Task instructions: In the data below, find every line with the word "head" and copy it.

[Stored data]
---*---

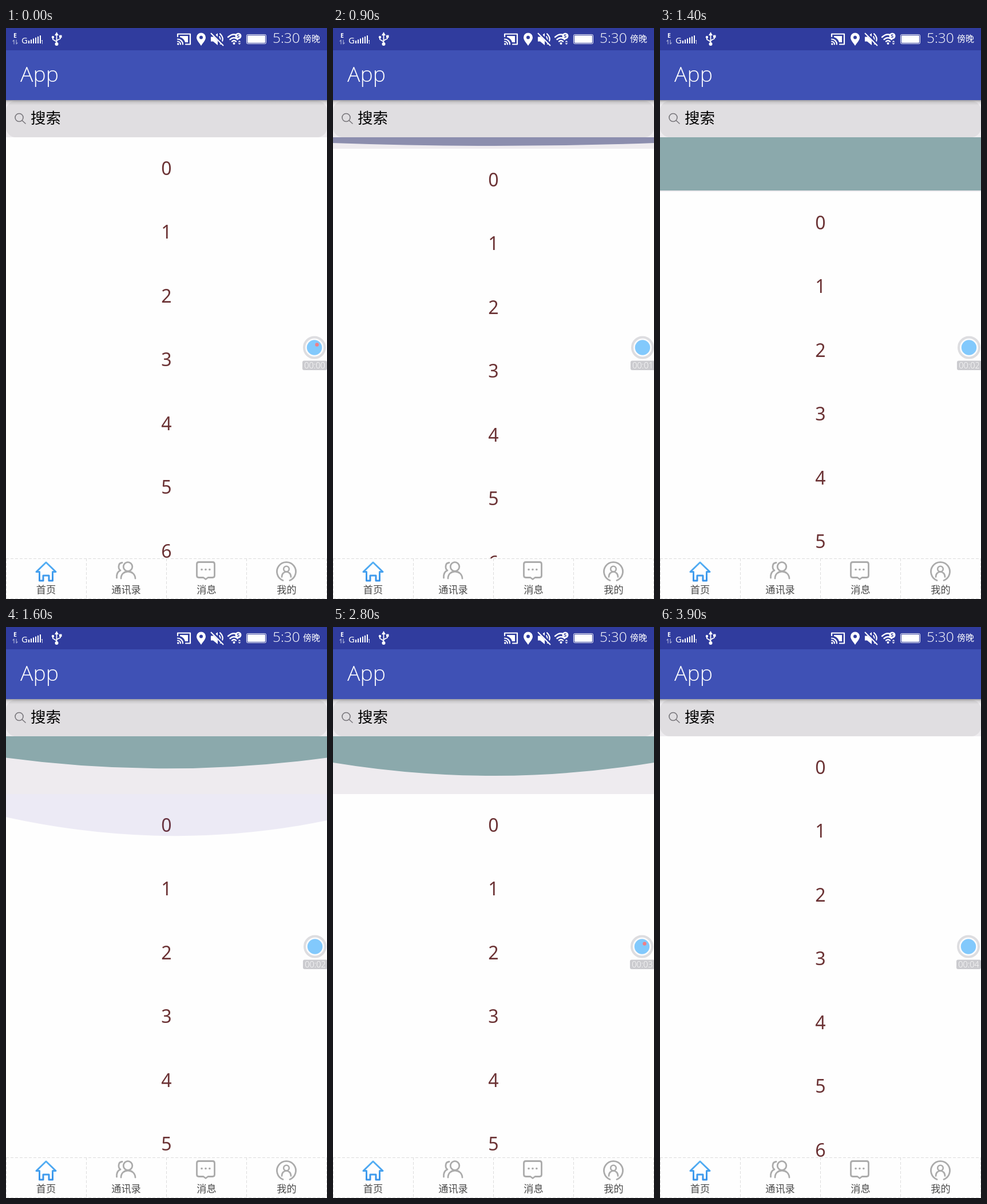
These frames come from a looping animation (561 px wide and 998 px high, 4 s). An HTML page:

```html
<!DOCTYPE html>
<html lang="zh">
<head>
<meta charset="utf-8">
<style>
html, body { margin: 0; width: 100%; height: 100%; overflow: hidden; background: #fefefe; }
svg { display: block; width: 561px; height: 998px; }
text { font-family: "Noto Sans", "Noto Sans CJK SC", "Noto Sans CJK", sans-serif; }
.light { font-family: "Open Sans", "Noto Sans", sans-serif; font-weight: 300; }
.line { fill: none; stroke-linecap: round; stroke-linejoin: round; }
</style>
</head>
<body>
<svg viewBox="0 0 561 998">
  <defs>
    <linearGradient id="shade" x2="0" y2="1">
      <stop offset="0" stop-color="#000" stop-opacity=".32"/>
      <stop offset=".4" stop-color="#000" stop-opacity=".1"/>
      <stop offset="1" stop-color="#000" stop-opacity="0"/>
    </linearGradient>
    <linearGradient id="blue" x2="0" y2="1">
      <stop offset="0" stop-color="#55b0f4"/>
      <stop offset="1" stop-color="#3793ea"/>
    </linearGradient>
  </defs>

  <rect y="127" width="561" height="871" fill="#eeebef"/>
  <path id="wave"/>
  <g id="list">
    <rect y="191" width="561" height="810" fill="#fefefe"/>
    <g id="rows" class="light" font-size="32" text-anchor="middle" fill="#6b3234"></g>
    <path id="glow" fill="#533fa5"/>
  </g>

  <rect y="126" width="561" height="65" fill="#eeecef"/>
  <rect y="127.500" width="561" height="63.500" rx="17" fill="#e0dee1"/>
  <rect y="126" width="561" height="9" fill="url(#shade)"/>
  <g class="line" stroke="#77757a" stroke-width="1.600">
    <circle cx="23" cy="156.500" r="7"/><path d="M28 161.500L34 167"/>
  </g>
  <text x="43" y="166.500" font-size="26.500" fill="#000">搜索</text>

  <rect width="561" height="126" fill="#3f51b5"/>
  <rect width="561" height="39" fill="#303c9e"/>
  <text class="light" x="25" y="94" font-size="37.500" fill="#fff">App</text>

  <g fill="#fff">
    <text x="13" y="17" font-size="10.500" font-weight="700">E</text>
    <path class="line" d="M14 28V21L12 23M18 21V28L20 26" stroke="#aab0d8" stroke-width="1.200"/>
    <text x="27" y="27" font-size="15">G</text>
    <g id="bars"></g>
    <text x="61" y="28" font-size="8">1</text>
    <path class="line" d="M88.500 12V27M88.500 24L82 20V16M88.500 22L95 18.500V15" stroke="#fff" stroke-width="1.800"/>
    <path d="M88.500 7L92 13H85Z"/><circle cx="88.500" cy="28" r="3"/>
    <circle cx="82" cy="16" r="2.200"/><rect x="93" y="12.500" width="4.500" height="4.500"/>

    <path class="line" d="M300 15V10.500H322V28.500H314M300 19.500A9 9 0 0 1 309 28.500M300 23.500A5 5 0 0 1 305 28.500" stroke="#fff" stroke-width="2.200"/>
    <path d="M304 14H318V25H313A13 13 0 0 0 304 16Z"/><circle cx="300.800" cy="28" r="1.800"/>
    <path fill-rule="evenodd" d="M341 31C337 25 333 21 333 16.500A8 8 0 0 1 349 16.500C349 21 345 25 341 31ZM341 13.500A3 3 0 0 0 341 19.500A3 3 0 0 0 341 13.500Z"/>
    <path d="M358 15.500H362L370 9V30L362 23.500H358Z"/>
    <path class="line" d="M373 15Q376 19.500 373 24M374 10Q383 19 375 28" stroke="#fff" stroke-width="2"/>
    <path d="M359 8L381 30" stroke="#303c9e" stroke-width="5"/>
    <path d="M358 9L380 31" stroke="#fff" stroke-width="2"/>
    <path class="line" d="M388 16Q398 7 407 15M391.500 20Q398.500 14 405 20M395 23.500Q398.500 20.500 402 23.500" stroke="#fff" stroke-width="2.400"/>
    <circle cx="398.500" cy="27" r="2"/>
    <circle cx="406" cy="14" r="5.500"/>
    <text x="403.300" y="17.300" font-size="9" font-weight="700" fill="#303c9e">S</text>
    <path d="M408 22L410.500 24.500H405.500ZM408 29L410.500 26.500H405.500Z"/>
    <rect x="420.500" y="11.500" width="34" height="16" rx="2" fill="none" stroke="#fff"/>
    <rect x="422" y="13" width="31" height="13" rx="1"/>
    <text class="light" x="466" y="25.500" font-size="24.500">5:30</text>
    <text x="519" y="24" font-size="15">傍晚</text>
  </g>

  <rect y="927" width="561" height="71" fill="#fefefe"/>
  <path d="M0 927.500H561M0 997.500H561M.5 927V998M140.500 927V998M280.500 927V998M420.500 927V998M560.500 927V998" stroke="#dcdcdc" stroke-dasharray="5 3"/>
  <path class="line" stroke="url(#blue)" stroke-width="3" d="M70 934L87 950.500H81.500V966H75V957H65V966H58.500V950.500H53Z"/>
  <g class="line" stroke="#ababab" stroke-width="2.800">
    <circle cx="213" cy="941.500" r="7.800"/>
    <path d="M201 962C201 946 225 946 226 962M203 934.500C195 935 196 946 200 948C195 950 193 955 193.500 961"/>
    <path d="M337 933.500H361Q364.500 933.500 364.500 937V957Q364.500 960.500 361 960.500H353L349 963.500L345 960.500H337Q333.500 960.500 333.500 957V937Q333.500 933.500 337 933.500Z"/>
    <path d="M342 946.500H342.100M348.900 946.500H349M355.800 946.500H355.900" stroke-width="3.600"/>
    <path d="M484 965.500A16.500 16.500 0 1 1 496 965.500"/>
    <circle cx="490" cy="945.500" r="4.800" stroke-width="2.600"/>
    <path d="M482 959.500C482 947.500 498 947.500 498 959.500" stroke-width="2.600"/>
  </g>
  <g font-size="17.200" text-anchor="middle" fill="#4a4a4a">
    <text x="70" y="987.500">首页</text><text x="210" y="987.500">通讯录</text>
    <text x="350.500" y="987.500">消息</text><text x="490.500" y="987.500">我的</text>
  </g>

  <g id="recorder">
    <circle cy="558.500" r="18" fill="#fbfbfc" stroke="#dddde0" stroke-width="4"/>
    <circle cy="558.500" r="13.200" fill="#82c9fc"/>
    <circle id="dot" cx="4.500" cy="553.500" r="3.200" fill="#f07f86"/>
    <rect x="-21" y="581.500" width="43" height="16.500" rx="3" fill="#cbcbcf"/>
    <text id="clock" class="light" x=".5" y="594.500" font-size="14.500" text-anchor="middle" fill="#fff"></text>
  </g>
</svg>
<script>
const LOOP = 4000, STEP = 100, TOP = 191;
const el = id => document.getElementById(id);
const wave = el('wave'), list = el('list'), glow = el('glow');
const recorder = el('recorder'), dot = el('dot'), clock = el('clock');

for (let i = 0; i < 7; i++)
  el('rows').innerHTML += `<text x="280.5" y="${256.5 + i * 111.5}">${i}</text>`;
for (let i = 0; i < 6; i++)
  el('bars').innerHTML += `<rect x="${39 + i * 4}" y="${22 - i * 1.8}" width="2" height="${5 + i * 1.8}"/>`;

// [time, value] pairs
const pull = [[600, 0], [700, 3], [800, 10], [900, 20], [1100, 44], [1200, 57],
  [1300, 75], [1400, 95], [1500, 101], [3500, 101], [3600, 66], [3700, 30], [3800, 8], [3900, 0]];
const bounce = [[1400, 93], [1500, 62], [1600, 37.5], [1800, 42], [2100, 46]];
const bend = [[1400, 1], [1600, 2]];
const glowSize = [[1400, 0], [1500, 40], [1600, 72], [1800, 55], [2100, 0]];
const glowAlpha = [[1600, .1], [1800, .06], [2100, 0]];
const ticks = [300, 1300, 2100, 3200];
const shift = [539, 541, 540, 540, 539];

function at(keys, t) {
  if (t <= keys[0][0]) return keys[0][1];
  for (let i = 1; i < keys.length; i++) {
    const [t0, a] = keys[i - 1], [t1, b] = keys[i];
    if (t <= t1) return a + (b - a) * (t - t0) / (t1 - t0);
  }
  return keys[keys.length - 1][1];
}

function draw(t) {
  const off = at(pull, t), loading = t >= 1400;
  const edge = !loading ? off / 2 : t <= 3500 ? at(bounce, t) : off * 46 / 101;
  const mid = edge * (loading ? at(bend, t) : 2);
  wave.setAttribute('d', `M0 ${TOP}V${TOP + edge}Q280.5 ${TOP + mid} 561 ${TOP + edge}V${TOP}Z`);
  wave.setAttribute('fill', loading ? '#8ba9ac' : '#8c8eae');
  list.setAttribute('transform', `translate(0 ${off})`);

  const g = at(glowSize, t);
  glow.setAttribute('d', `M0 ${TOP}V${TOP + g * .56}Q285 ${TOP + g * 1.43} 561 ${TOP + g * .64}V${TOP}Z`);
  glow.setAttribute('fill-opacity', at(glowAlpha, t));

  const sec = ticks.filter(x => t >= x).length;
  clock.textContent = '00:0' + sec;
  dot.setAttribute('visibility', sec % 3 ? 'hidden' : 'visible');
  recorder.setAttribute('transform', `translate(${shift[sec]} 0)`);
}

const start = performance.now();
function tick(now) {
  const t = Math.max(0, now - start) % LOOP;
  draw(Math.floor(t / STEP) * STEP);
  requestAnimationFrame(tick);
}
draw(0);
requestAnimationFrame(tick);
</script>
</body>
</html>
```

---*---

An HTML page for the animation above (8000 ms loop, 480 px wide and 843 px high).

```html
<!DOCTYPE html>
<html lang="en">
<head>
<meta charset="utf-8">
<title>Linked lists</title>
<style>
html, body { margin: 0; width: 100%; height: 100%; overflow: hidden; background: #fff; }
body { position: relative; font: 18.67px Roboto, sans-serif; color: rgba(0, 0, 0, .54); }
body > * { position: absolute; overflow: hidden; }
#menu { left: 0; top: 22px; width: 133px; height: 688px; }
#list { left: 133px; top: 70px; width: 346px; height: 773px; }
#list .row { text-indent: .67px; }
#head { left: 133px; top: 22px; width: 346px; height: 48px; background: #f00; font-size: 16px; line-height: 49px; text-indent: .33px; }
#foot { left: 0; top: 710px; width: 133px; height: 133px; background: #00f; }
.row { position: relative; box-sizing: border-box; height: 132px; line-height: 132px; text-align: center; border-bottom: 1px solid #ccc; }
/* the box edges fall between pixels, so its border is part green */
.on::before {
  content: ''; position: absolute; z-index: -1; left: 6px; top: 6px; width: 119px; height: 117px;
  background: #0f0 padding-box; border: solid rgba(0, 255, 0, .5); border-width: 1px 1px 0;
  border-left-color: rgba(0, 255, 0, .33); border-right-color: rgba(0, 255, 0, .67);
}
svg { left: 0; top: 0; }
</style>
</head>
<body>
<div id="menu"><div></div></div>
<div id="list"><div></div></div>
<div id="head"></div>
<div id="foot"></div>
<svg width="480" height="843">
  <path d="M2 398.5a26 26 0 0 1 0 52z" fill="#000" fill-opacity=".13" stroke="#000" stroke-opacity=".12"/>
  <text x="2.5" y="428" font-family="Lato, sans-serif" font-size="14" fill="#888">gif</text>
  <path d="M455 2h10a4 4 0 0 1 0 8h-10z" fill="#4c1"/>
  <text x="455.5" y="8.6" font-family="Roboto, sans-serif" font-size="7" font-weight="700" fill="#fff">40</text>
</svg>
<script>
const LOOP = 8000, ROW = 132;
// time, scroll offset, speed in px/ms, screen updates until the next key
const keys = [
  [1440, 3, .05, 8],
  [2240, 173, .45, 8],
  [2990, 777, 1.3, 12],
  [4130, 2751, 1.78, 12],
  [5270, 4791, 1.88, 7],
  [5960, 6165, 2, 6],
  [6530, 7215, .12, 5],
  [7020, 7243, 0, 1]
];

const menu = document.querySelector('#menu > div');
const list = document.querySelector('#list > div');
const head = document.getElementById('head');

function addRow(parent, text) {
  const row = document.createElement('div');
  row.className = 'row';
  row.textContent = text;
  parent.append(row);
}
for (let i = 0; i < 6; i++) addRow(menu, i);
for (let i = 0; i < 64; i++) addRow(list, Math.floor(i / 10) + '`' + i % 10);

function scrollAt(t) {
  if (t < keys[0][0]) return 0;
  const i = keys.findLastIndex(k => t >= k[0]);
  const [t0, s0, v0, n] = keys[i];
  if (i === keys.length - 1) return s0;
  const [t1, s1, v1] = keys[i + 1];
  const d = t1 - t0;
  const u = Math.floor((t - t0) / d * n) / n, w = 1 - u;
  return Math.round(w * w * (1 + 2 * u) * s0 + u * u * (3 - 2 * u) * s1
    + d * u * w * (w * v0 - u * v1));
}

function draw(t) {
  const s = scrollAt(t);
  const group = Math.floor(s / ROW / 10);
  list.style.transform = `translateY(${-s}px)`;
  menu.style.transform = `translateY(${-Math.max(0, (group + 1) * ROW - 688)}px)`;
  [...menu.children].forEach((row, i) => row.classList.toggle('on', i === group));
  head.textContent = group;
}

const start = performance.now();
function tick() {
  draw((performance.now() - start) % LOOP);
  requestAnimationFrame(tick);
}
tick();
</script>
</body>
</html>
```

---*---

Result of this exercise:
<head>
</head>
<head>
#head { left: 133px; top: 22px; width: 346px; height: 48px; background: #f00; font-size: 16px; line-height: 49px; text-indent: .33px; }
</head>
<div id="head"></div>
const head = document.getElementById('head');
  head.textContent = group;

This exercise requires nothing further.